Grine said evidence favoring the plaintiffs meets six criteria justifying such an injunction: irreparable harm would occur before the matter would be addressed in court, there is no harm to the defendants by granting an injunction, it wouldn't change the county's financial standing as it were immediately prior to when the cuts were approved, plaintiffs' right to relief is clear in that the controller position, held at the time by Tony Phillips, was left unchanged, simply filing a lawsuit wouldn't allow plaintiffs a chance at full recovery of losses, and the public interest is not adversely affected.

"As each office performs a public service, and the allocation of resources and administrative responsibilities remains the same as it was in 2013, the public interest has not only not be adversely affected, but has been bolstered. The public will earn a benefit from the continuation of the current office holders in their duties at their prior salaries and with their prior benefit plans," Grine wrote.

At a glance

A look at the changes to salaries and health benefits for county row officers that were approved Oct. 1 (position; current and reduced salary and reduction percentage; who was serving at the time; year new salary would be effective, which follows the election for each respective office):

- County commissioners: $61,000 to $31,500; 48.4 percent; Stephen Bridy, Vinny Clausi and Richard Shoch; 2016.

- Coroner: $53,834 to $30,500; 43.4 percent; James F. Kelley; 2014.

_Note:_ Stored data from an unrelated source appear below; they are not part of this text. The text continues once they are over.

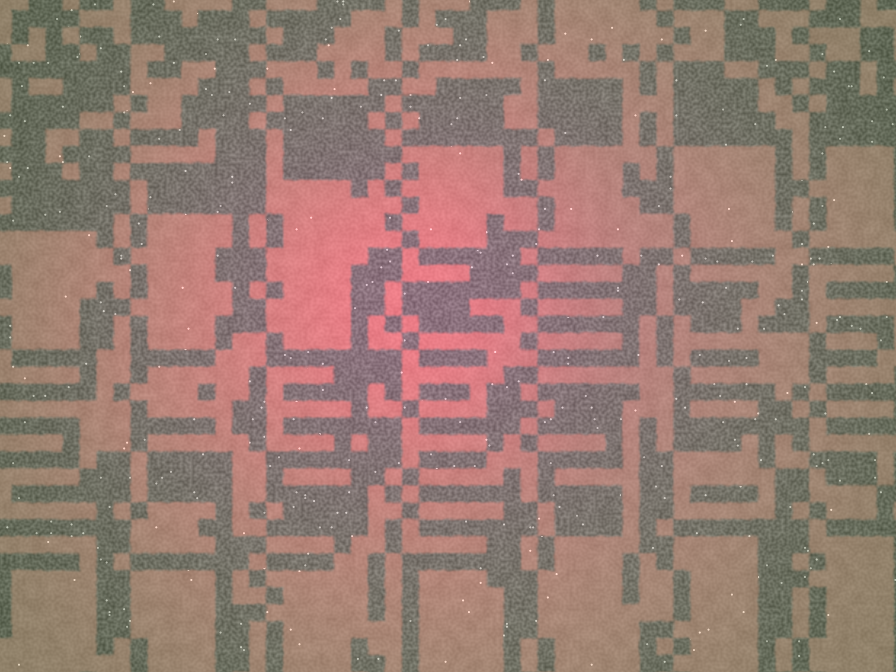
A WebGL 2 fragment shader for this pattern:

```glsl
#version 300 es
precision highp float;
// A worn sheet of square data marks in repeating eight-column blocks.
// Each block pairs solid or striped bars with a broken checker tail;
// a rosy glow, fine grain and bright glints tint the printed surface.

uniform vec2 u_resolution;
out vec4 fragColor;

// Layout, in canvas heights
const float CELL = 0.02525;
const float LEFT_MARGIN = 0.0174;
const float BLOCK_COLUMNS = 8.0;
const float EDGE_SOFTNESS = 0.10;
const float EDGE_WOBBLE = 0.10;

// Mark statistics
const float LIGHT_CHANCE = 0.43;
const float STRIPE_FLIPS = 0.13;
const float CHECKER_FLIPS = 0.27;

// Light
const vec2 SHEET_CENTER = vec2(0.667, 0.5);
const vec2 GLOW_CENTER = vec2(0.63, 0.54);
const float GLOW_FALLOFF = 8.0;

// Surface
const float GRAIN_SCALE = 210.0;
const float MOTTLE_SCALE = 45.0;
const float GLINT_SCALE = 230.0;
const float GLINT_CHANCE = 0.010;

const vec3 INK = vec3(0.455, 0.457, 0.405);
const vec3 INK_CORNER = vec3(0.37, 0.405, 0.33);
const vec3 INK_GLOW = vec3(0.55, 0.445, 0.495);
const vec3 PAPER = vec3(0.65, 0.535, 0.46);
const vec3 PAPER_CORNER = vec3(0.56, 0.505, 0.41);
const vec3 PAPER_GLOW = vec3(0.93, 0.49, 0.53);

float hash(vec2 p) {
    vec3 q = fract(vec3(p.xyx) * 0.1031);
    q += dot(q, q.yzx + 33.33);
    return fract((q.x + q.y) * q.z);
}

float gradientDot(vec2 corner, vec2 offset) {
    float angle = 6.2832 * hash(corner);
    return dot(vec2(cos(angle), sin(angle)), offset);
}

float gradientNoise(vec2 p) {
    vec2 i = floor(p), f = fract(p);
    vec2 u = f * f * f * (f * (f * 6.0 - 15.0) + 10.0);
    vec2 e = vec2(0.0, 1.0);
    return mix(mix(gradientDot(i, f), gradientDot(i + e.yx, f - e.yx), u.x),
               mix(gradientDot(i + e, f - e), gradientDot(i + e.yy, f - e.yy), u.x), u.y);
}

// Broken checker columns and short vertical runs at the end of a block
float tailMark(float block, float column, float row) {
    if (column > 5.5) {
        float flip = step(hash(vec2(block + 71.0, row + 13.0)), CHECKER_FLIPS);
        return mod(row + column + block + flip, 2.0);
    }
    float run = floor((row + column + 3.0 * block) / 2.0);
    return step(hash(vec2(block * 8.0 + column + 31.0, run + 57.0)), LIGHT_CHANCE);
}

// 1 for bare paper, 0 for ink
float markAt(vec2 cell) {
    float block = floor(cell.x / BLOCK_COLUMNS);
    float column = cell.x - block * BLOCK_COLUMNS;
    float row = cell.y;
    float baseTop = 5.0 + floor(0.6 * block);
    float solidBottom = block < 2.5 ? 19.0 : 25.0;
    float solidTop = floor(min(26.0 + 1.7 * block, 31.5));
    float chance = hash(vec2(block + 19.0, row + 5.0));

    // Mixed clumps above the bars
    if (row >= solidTop + 3.0) {
        vec2 clump = floor((cell + vec2(0.0, block)) / vec2(2.0, 1.5));
        float pick = mix(hash(clump + 91.0), hash(cell + 43.0), 0.4);
        return column > 5.5 ? tailMark(block, column, row) : step(pick, 0.46);
    }

    // Bars: solid base, stripes, solid panel, dark cap
    bool striped = row >= baseTop && row < solidBottom;
    float barLength = striped ? 3.0 + floor(2.5 * chance) : 4.0;
    if (column >= barLength) return tailMark(block, column, row);
    if (striped) return mod(row + step(chance, STRIPE_FLIPS), 2.0);
    return step(row, solidTop - 0.5);
}

// Blends the four nearest cells across narrow soft edges
float softMarks(vec2 p, float pixel) {
    vec2 i = floor(p - 0.5);
    float w = min(EDGE_SOFTNESS + 0.5 * pixel, 0.5);
    vec2 f = smoothstep(0.5 - w, 0.5 + w, fract(p - 0.5));
    return mix(mix(markAt(i), markAt(i + vec2(1, 0)), f.x),
               mix(markAt(i + vec2(0, 1)), markAt(i + 1.0), f.x), f.y);
}

void main() {
    vec2 uv = gl_FragCoord.xy / u_resolution.y;
    vec2 wobble = vec2(gradientNoise(uv * 90.0), gradientNoise(uv * 90.0 + 37.0));
    vec2 grid = (uv - vec2(LEFT_MARGIN, 0.0)) / CELL + EDGE_WOBBLE * wobble;
    float paper = softMarks(grid, 1.0 / (u_resolution.y * CELL));

    // Rosy center, mauve to its right, greenish corners
    vec2 d = (uv - GLOW_CENTER) * vec2(0.9, 1.12);
    float glow = exp(-GLOW_FALLOFF * dot(d, d));
    float corner = smoothstep(0.35, 0.85, length(uv - SHEET_CENTER));
    vec3 ink = mix(mix(INK, INK_CORNER, corner), INK_GLOW, glow);
    vec3 bare = mix(mix(PAPER, PAPER_CORNER, corner), PAPER_GLOW, glow);
    bare.r -= 0.13 * glow * smoothstep(0.6, 1.0, uv.x);
    vec3 color = mix(ink, bare, paper);

    // Mottling, grain and glints
    color += 0.04 * gradientNoise(uv * MOTTLE_SCALE);
    color += mix(0.13, 0.05, paper) * gradientNoise(uv * GRAIN_SCALE);
    vec2 g = uv * GLINT_SCALE;
    float lit = step(hash(floor(g) + 11.0), GLINT_CHANCE * mix(1.0, 0.12, paper));
    float glint = lit * smoothstep(0.55, 0.15, length(fract(g) - 0.5));
    fragColor = vec4(color + 0.32 * glint, 1.0);
}
```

- Prothonotary: $57,396 to $31,000; 46 percent; Kathleen Strausser (now held by Justin Dunkelberger); 2014.

- Register and recorder: $57,396 to $31,000; 46 percent; Mary Zimmerman; 2014.

- Sheriff: $53,834 to $31,000; 42.5 percent; Chad Reiner (now held by Robert Wolfe); 2016.

- Treasurer: $53,834 to $31,000; Kevin Gilroy; 2016.

- Controller: $56,676; unchanged; Tony Phillips (now held by Chris Grayson).

- District attorney: $172,270; unchanged (state sets salaries for district attorneys); Tony Rosini (now held by Ann Targonski).

Health care: All elected officials would be required to pay 50 percent of the cost of health insurance beginning with their new term.

Single plan: $347.88 per month (up from $108); $4,174.56 per year.

Two-party: $694.32 (up from $175); $8,331.84 per year.

Family: $872.97 (up from $241); $10,475.64 per year.